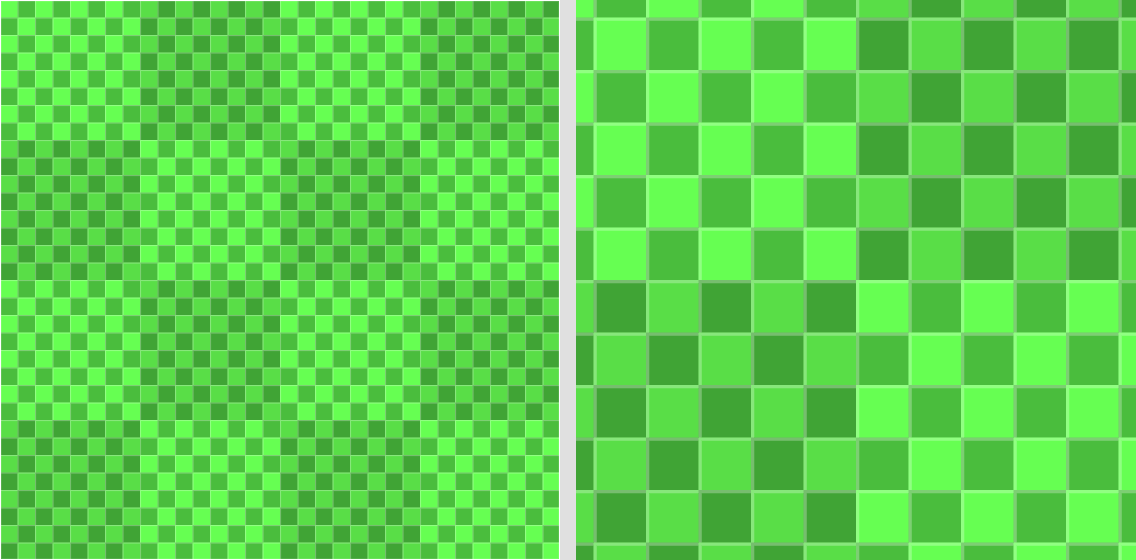
Left, the full canvas; right, a detail of the centre.
Reproduce this pattern procedurally as a three.js fragment shader.

```glsl
varying vec2 vUv;

const float CELLS = 32.0;           // small squares across and down
const float BLOCKS = 4.0;           // large shaded squares across and down
const float LINE_WIDTH = 0.0625;    // share of a cell
const float LINE_OPACITY = 0.28;
const float BORDER_WIDTH = 1.0 / 512.0;
const float BLOCK_SHADE = 0.87;     // brightness of the darker blocks
const vec3 LIGHT_GREEN = vec3(0.40, 1.00, 0.32);
const vec3 DARK_GREEN = vec3(0.29, 0.74, 0.24);
const vec3 LINE_COLOR = vec3(1.0);

// +1 on even unit intervals, -1 on odd ones, with edges one pixel soft
vec2 squareWave(vec2 p, vec2 pixel) {
  vec2 edgeDistance = 0.5 - abs(mod(p + 0.5, 2.0) - 1.0);
  return clamp(2.0 * edgeDistance / pixel, -1.0, 1.0);
}

// 1 on squares with an even column + row, 0 on the others
float checker(vec2 p, vec2 pixel) {
  vec2 wave = squareWave(p, pixel);
  return 0.5 + 0.5 * wave.x * wave.y;
}

// Total line width crossed between 0 and p
vec2 lineIntegral(vec2 p) {
  return floor(p) * LINE_WIDTH + min(fract(p), LINE_WIDTH);
}

// Box-filtered lines along the start of every cell
float gridLines(vec2 p, vec2 pixel) {
  vec2 covered = lineIntegral(p + 0.5 * pixel) - lineIntegral(p - 0.5 * pixel);
  vec2 lines = clamp(covered / pixel, 0.0, 1.0);
  return max(lines.x, lines.y);
}

// Frame along the canvas edges
float border(vec2 uv, vec2 pixel) {
  vec2 inset = min(uv, 1.0 - uv);
  vec2 frame = clamp((BORDER_WIDTH - inset) / pixel + 0.5, 0.0, 1.0);
  return max(frame.x, frame.y);
}

void main() {
  vec2 pixel = max(fwidth(vUv), vec2(1e-5));

  // Fine checks, dimmed in alternate blocks
  vec3 color = mix(LIGHT_GREEN, DARK_GREEN, checker(vUv * CELLS, pixel * CELLS));
  color *= mix(1.0, BLOCK_SHADE, checker(vUv * BLOCKS, pixel * BLOCKS));

  // Translucent lines on the left and top of each cell
  vec2 fromTopLeft = vec2(vUv.x, 1.0 - vUv.y);
  float lines = gridLines(fromTopLeft * CELLS, pixel * CELLS);
  color = mix(color, LINE_COLOR, LINE_OPACITY * lines);

  color = mix(color, LINE_COLOR, border(vUv, pixel));
  gl_FragColor = vec4(color, 1.0);
}
```
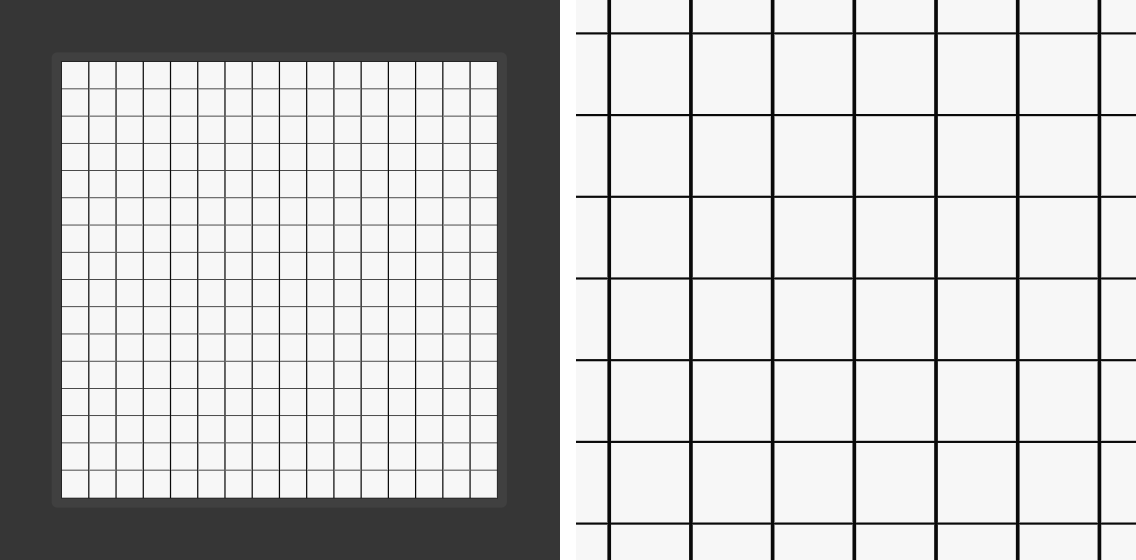
Left, the full canvas; right, a detail of the centre.
This pattern is drawn by a WebGL 2 fragment shader. Its source:

```glsl
#version 300 es
precision highp float;
// Draws a pale 16 by 16 ruled grid on a rounded dark panel over a plain dark ground.

uniform vec2 u_resolution;
out vec4 outColor;

// Layout, in units of the canvas
const float CELLS = 16.0;
const float CELL_SIZE = 0.04863;
const vec2 GRID_CENTER = vec2(0.499, 0.5009);
const vec2 SHEET_MIN = vec2(0.1100, 0.1105);
const vec2 SHEET_MAX = vec2(0.8880, 0.8900);
const vec2 PANEL_CENTER = vec2(0.4987, 0.5);
const float PANEL_HALF = 0.4064;
const float PANEL_RADIUS = 0.0100;

// Line widths: x for vertical lines, y for horizontal lines
const vec2 RULE_WIDTH = vec2(0.0022, 0.0013);
const float BORDER_WIDTH = 0.0014;

const vec3 GROUND_COLOR = vec3(0.212);
const vec3 PANEL_COLOR = vec3(0.251);
const vec3 SHEET_COLOR = vec3(0.969);
const vec3 LINE_COLOR = vec3(0.035);

// Signed distance to a box with rounded corners
float roundedBox(vec2 p, vec2 halfSize, float radius) {
    vec2 q = abs(p) - halfSize + radius;
    return length(max(q, 0.0)) + min(max(q.x, q.y), 0.0) - radius;
}

// Share of a pixel that lies inside a shape
float fillCoverage(float dist, float pixel) {
    return clamp(0.5 - dist / pixel, 0.0, 1.0);
}

// Share of a pixel covered by a line, exact for lines thinner than a pixel
float lineCoverage(float dist, float width, float pixel) {
    float nearSide = max(dist - 0.5 * pixel, -0.5 * width);
    float farSide = min(dist + 0.5 * pixel, 0.5 * width);
    return clamp((farSide - nearSide) / pixel, 0.0, 1.0);
}

void main() {
    vec2 uv = gl_FragCoord.xy / u_resolution;
    float pixel = 1.0 / min(u_resolution.x, u_resolution.y);

    // Panel
    float panelDist = roundedBox(uv - PANEL_CENTER, vec2(PANEL_HALF), PANEL_RADIUS);
    vec3 color = mix(GROUND_COLOR, PANEL_COLOR, fillCoverage(panelDist, pixel));

    // Sheet
    vec2 sheetCenter = 0.5 * (SHEET_MIN + SHEET_MAX);
    vec2 sheetHalf = 0.5 * (SHEET_MAX - SHEET_MIN);
    float sheetDist = roundedBox(uv - sheetCenter, sheetHalf, 0.0);
    float sheet = fillCoverage(sheetDist, pixel);
    color = mix(color, SHEET_COLOR, sheet);

    // Inner rules: nearest line on each axis, without the outer edges
    vec2 cell = (uv - GRID_CENTER) / CELL_SIZE;
    float lastRule = 0.5 * CELLS - 1.0;
    vec2 nearestRule = clamp(floor(cell + 0.5), -lastRule, lastRule);
    vec2 ruleDist = abs(cell - nearestRule) * CELL_SIZE;
    float vertical = lineCoverage(ruleDist.x, RULE_WIDTH.x, pixel);
    float horizontal = lineCoverage(ruleDist.y, RULE_WIDTH.y, pixel);
    color = mix(color, LINE_COLOR, max(vertical, horizontal) * sheet);

    // Thin border around the sheet
    float border = lineCoverage(abs(sheetDist), BORDER_WIDTH, pixel);
    color = mix(color, LINE_COLOR, border);

    outColor = vec4(color, 1.0);
}
```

════════

What to work on - Copy each line above that has the word "canvas".

Answer box -
Left, the full canvas; right, a detail of the centre.
// Frame along the canvas edges
Left, the full canvas; right, a detail of the centre.
// Layout, in units of the canvas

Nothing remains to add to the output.